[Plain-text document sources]
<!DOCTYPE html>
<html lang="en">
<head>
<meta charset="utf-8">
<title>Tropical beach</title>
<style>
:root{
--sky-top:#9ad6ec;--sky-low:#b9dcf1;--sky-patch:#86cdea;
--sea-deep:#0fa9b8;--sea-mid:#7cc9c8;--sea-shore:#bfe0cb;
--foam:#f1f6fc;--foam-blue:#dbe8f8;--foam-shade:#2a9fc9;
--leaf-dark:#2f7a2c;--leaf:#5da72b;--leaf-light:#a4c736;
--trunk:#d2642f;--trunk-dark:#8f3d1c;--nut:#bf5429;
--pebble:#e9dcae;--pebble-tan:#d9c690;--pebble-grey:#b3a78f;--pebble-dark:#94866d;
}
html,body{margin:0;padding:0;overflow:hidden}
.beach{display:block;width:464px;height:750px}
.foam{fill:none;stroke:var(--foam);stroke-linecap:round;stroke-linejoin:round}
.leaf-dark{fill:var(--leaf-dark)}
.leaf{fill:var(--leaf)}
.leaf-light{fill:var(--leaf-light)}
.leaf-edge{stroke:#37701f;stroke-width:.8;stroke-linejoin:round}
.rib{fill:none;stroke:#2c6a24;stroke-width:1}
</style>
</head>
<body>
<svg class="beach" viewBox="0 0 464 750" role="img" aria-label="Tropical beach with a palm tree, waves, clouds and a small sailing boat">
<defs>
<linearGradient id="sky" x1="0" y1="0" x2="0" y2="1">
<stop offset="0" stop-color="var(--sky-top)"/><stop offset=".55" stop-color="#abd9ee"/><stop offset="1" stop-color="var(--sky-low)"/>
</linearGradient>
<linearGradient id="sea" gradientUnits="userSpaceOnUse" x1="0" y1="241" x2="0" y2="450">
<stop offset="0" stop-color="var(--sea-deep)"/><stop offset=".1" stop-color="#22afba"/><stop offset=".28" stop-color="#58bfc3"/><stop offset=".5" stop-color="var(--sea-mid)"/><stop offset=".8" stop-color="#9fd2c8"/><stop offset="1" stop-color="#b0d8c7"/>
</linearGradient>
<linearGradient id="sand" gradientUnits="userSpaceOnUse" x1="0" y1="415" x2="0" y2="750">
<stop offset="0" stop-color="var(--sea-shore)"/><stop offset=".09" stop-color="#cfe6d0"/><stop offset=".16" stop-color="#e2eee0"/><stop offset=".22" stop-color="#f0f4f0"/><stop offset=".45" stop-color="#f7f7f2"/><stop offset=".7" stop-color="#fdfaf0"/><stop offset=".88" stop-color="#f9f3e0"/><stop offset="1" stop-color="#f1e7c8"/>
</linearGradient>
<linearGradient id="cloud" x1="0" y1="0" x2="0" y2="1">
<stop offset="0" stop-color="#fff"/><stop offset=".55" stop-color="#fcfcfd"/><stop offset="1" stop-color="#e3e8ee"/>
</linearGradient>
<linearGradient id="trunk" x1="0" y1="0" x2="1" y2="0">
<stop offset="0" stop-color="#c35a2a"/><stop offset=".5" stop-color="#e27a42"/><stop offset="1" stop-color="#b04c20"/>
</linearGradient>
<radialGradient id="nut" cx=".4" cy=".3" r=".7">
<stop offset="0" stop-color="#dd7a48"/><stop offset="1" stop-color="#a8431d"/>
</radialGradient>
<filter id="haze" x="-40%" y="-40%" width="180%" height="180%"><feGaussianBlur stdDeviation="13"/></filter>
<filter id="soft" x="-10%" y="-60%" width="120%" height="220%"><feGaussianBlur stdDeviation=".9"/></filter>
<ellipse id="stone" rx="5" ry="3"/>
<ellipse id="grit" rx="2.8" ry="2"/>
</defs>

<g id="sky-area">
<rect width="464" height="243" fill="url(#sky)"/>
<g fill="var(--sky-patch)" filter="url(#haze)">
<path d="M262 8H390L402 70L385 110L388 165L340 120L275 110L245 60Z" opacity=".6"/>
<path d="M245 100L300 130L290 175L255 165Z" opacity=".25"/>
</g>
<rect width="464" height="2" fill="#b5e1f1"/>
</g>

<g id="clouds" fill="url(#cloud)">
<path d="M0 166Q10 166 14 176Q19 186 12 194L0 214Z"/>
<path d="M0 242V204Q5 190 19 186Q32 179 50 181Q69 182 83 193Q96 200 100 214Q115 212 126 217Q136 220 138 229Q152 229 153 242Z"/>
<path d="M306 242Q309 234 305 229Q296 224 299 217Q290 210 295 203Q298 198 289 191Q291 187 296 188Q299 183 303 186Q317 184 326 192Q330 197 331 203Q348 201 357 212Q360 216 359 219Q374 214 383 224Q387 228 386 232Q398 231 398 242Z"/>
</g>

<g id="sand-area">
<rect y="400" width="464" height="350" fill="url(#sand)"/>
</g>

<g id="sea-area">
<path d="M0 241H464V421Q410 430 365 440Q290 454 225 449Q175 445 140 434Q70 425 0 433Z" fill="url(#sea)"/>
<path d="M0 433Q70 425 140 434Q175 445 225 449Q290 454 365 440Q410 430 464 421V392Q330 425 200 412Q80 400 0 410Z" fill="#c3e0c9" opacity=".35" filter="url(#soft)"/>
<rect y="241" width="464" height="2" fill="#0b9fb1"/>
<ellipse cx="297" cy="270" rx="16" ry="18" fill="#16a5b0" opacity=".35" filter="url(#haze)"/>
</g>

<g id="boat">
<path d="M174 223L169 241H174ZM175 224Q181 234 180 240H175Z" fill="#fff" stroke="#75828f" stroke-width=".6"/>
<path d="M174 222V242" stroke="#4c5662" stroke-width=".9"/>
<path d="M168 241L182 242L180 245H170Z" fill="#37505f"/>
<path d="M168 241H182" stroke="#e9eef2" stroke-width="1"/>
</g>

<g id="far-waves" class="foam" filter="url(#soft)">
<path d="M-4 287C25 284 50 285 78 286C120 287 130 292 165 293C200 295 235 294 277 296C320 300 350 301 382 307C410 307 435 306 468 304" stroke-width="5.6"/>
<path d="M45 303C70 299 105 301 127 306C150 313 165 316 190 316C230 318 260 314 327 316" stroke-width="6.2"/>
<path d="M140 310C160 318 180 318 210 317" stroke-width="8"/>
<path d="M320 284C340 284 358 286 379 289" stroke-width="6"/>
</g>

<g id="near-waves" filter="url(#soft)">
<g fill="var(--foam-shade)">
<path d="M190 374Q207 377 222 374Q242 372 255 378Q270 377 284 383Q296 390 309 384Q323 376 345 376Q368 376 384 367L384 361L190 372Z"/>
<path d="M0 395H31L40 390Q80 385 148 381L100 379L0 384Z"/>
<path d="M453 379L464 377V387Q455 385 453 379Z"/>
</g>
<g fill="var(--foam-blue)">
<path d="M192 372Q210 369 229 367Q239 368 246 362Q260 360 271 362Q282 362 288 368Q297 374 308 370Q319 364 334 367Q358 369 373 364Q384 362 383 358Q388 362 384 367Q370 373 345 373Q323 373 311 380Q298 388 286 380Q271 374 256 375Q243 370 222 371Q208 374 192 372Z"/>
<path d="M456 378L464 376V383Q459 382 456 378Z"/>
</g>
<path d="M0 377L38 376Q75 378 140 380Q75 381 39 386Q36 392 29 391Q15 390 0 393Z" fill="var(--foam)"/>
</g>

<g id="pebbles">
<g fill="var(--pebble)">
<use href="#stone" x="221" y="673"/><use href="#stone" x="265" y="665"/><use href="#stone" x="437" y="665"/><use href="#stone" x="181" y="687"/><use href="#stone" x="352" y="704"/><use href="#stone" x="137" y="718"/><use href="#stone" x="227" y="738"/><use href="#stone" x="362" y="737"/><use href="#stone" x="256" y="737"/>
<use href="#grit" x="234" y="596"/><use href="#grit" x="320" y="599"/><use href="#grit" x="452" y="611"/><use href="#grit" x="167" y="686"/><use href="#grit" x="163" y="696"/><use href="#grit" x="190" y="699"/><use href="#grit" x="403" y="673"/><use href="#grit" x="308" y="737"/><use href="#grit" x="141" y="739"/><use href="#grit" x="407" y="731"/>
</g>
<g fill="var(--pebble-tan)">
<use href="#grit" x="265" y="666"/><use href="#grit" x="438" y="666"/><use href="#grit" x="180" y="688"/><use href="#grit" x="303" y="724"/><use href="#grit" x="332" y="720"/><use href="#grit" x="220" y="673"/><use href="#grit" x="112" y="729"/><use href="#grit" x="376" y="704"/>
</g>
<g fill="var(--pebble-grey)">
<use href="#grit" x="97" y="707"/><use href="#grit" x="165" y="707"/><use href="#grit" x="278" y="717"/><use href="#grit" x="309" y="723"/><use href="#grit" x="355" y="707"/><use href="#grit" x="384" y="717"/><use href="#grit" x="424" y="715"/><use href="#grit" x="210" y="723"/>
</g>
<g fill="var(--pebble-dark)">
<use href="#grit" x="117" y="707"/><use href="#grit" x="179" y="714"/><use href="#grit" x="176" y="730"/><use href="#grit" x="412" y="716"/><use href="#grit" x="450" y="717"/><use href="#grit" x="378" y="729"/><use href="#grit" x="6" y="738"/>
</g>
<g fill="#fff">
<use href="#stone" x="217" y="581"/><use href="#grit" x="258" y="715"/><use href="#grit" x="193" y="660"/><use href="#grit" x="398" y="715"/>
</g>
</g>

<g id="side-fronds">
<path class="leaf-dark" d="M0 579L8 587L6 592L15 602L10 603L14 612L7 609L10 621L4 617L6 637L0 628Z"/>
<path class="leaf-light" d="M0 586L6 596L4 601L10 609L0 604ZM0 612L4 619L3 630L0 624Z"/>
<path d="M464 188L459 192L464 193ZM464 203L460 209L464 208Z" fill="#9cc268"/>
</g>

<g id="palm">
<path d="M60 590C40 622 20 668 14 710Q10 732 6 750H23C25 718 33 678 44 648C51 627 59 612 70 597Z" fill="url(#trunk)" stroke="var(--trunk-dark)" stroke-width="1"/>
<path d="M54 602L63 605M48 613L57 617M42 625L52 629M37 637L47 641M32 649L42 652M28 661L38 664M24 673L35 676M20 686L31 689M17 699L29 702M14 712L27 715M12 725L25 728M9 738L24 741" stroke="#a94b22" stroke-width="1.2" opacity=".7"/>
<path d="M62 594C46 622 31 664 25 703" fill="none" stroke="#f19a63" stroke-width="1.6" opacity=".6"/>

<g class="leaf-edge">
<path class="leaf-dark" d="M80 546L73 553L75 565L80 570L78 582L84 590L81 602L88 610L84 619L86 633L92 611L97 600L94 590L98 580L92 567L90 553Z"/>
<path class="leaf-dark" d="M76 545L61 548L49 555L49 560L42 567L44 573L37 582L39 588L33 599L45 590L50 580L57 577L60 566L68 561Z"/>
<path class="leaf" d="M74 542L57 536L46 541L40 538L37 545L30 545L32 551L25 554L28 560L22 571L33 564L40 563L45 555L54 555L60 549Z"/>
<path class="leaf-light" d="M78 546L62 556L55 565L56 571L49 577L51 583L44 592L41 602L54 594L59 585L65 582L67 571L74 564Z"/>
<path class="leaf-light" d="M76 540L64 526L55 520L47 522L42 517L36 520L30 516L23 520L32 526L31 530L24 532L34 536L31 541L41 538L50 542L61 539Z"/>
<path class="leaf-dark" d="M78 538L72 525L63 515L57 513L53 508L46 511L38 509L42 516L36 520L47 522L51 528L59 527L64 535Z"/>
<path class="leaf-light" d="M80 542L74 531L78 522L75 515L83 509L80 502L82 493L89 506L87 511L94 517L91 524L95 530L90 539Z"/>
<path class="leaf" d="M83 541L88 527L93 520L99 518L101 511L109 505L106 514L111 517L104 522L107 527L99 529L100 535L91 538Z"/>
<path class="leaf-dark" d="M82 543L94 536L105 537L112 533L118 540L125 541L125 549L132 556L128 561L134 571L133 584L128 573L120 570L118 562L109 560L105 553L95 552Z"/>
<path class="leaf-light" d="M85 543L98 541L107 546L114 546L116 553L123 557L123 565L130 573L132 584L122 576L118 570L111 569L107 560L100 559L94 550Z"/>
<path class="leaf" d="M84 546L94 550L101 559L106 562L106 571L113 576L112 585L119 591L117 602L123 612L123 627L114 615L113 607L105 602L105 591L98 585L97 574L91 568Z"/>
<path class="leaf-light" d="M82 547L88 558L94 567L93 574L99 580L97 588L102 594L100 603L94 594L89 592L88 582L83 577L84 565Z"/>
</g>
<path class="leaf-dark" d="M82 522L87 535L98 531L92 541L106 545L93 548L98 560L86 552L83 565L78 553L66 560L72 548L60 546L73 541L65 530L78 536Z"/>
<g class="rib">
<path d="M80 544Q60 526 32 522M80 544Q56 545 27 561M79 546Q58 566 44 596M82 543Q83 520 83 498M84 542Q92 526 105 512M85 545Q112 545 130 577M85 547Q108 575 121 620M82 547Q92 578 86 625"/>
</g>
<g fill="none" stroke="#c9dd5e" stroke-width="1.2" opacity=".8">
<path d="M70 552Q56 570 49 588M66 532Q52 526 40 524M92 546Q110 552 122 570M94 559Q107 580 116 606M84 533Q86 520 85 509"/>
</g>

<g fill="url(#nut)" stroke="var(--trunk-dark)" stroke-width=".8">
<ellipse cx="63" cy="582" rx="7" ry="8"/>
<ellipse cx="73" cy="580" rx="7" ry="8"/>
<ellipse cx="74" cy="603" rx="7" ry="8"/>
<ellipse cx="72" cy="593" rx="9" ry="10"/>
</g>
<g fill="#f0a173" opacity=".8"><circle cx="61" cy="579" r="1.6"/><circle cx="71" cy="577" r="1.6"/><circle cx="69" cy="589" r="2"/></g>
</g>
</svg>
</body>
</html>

TRY IT —
If a line of the records above holds the word "stop", show it.

RESPONSE BOX —
<stop offset="0" stop-color="var(--sky-top)"/><stop offset=".55" stop-color="#abd9ee"/><stop offset="1" stop-color="var(--sky-low)"/>
<stop offset="0" stop-color="var(--sea-deep)"/><stop offset=".1" stop-color="#22afba"/><stop offset=".28" stop-color="#58bfc3"/><stop offset=".5" stop-color="var(--sea-mid)"/><stop offset=".8" stop-color="#9fd2c8"/><stop offset="1" stop-color="#b0d8c7"/>
<stop offset="0" stop-color="var(--sea-shore)"/><stop offset=".09" stop-color="#cfe6d0"/><stop offset=".16" stop-color="#e2eee0"/><stop offset=".22" stop-color="#f0f4f0"/><stop offset=".45" stop-color="#f7f7f2"/><stop offset=".7" stop-color="#fdfaf0"/><stop offset=".88" stop-color="#f9f3e0"/><stop offset="1" stop-color="#f1e7c8"/>
<stop offset="0" stop-color="#fff"/><stop offset=".55" stop-color="#fcfcfd"/><stop offset="1" stop-color="#e3e8ee"/>
<stop offset="0" stop-color="#c35a2a"/><stop offset=".5" stop-color="#e27a42"/><stop offset="1" stop-color="#b04c20"/>
<stop offset="0" stop-color="#dd7a48"/><stop offset="1" stop-color="#a8431d"/>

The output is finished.